Books at Phillips Academy

Before the mast in the clippers; composed in large part of the diaries of Charles A. Abbey kept while at sea in the years 1856 to 1860 / by Harpur Allen Gosnell.
The Baltimore clipper; its origin and development, by Howard Irving Chapelle.
Before the mast in the clippers; composed in large part of the diaries of Charles A. Abbey kept while at sea in the years 1856 to 1860 / by Harpur Allen Gosnell.
Ships of the past, by Charles G. Davis; with an introduction by Irving R. Wiles. (Ann McKim p.160)

Books at Amazon.com and other locations

American Clipper Ships, 1833-1858: Malay-Young Mechanic (American Clipper Ships, 1833-1858) (Paperback) by Octavius T. Howe, Frederick C. Matthews

American Clipper Ships, 1833-1858: Adelaide-Lotus (American Clipper Ships, 1833-1858) (Paperback) by Octavius T. Howe, Frederick C. Matthews

Fast Sailing Ships: Their Design and Construction, 1775-1875 by David R. MacGregor

Additional Resources
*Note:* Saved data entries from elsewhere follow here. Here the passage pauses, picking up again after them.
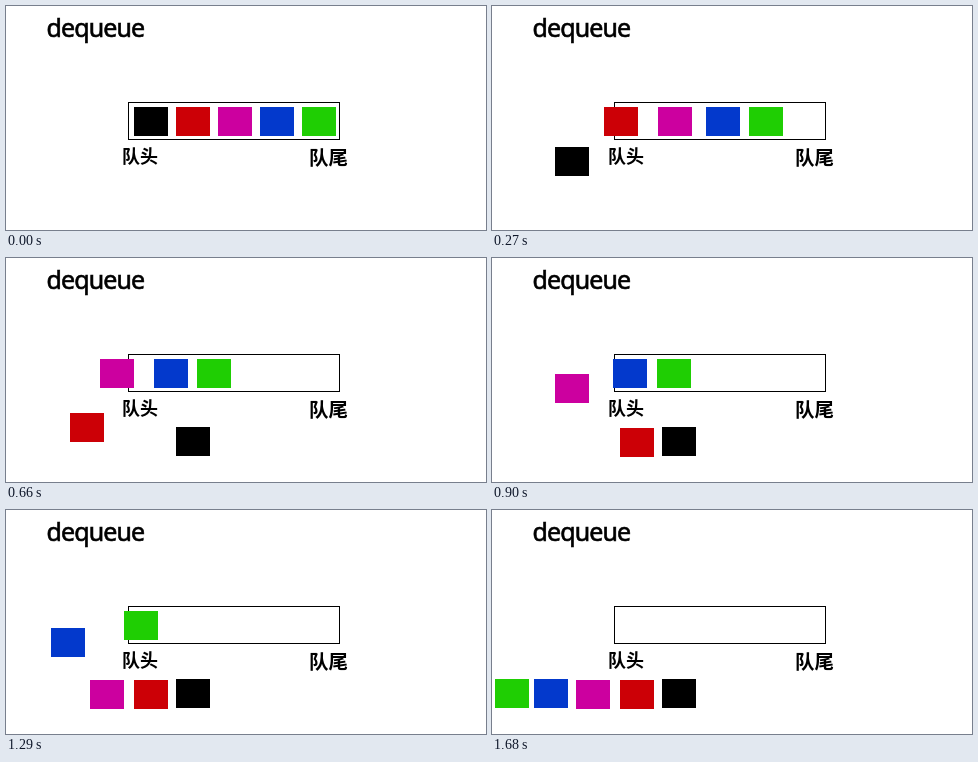
An HTML page that plays this animation: 480x224 px, repeating every 2.31 s.

```html
<!DOCTYPE html>
<html lang="zh">
<head>
<meta charset="utf-8">
<title>dequeue</title>
<style>
  html, body { margin: 0; width: 100%; height: 100%; overflow: hidden; background: #fff; }
  svg { display: block; width: 480px; height: 224px; }
  text { font-family: "Noto Sans CJK SC", "Noto Sans CJK", "Noto Sans", sans-serif; font-weight: 700; }
  .title {
    font-family: "Noto Sans", "Open Sans", sans-serif; font-weight: 400;
    font-size: 25px; letter-spacing: -0.9px; stroke: #000; stroke-width: 0.6px;
  }
</style>
</head>
<body>
<svg viewBox="0 0 480 224">
  <text class="title" x="40.5" y="31">dequeue</text>
  <rect x="122.5" y="96.5" width="211" height="37" fill="none" stroke="#000"/>
  <text x="116" y="157" font-size="18">队头</text>
  <text x="303" y="158.5" font-size="19.5">队尾</text>
  <g id="blocks" shape-rendering="crispEdges"></g>
</svg>
<script>
  const STEP = 30, LOOP = 2310, LAST = 56;
  const HEAD = 128, PITCH = 42, TOP = 101, FLOOR = 169;

  // How far the waiting queue has advanced: [step, distance].
  const advance = [[0, 0], [9, 39.3], [18, 92], [30, 131], [37, 151]];

  // Each block waits until `leave`, then follows its way out: [step, x, y].
  const blocks = [
    { color: '#000', leave: 0, exit: [[5, 90, TOP], [9, 63, 141], [12, 43, FLOOR], [18, 170, FLOOR]] },
    { color: '#cc0006', leave: 9, exit: [[18, 59, TOP], [23, 65, FLOOR], [28, 128, FLOOR + 1]] },
    { color: '#cc009f', leave: 18, exit: [[28, 65, TOP], [37, 56, FLOOR], [42, 84, FLOOR + 1]] },
    { color: '#0339cc', leave: 18, exit: [[30, 121, TOP], [37, 95, TOP], [42, 46, TOP], [46, 42, FLOOR]] },
    { color: '#1fce03', leave: 37, exit: [[46, 105, TOP], [48, 73, TOP], [52, 9, 98], [56, 3, FLOOR]] }
  ];

  // Linear value between keys whose first entry is the step.
  function along(keys, step) {
    const i = keys.findIndex(key => key[0] > step);
    if (i < 0) return keys[keys.length - 1].slice(1);
    const a = keys[i - 1], b = keys[i];
    const p = (step - a[0]) / (b[0] - a[0]);
    return a.slice(1).map((v, k) => v + (b[k + 1] - v) * p);
  }

  // Blocks near the front close up more during the first nine steps.
  function queueX(index, step) {
    const lead = 19 * Math.exp(-((index - 1) ** 2)) * Math.min(1, step / 9);
    return HEAD + PITCH * index - along(advance, step)[0] - lead;
  }

  function position({ leave, exit }, index, step) {
    if (step < leave) return [queueX(index, step), TOP];
    return along([[leave, queueX(index, leave), TOP], ...exit], step);
  }

  const layer = document.getElementById('blocks');
  const rects = blocks.map(({ color }) => {
    const rect = document.createElementNS('http://www.w3.org/2000/svg', 'rect');
    rect.setAttribute('width', 34);
    rect.setAttribute('height', 29);
    rect.setAttribute('fill', color);
    return layer.appendChild(rect);
  });

  function draw(time) {
    const step = Math.min(LAST, Math.floor((time % LOOP) / STEP));
    blocks.forEach((block, i) => {
      const [x, y] = position(block, i, step);
      rects[i].setAttribute('x', Math.round(x));
      rects[i].setAttribute('y', Math.round(y));
    });
  }

  const start = performance.now();
  function tick() {
    draw(performance.now() - start);
    requestAnimationFrame(tick);
  }
  tick();
</script>
</body>
</html>
```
*Because these articles and books are from subscription databases, they are only available to members of the Phillips Academy community.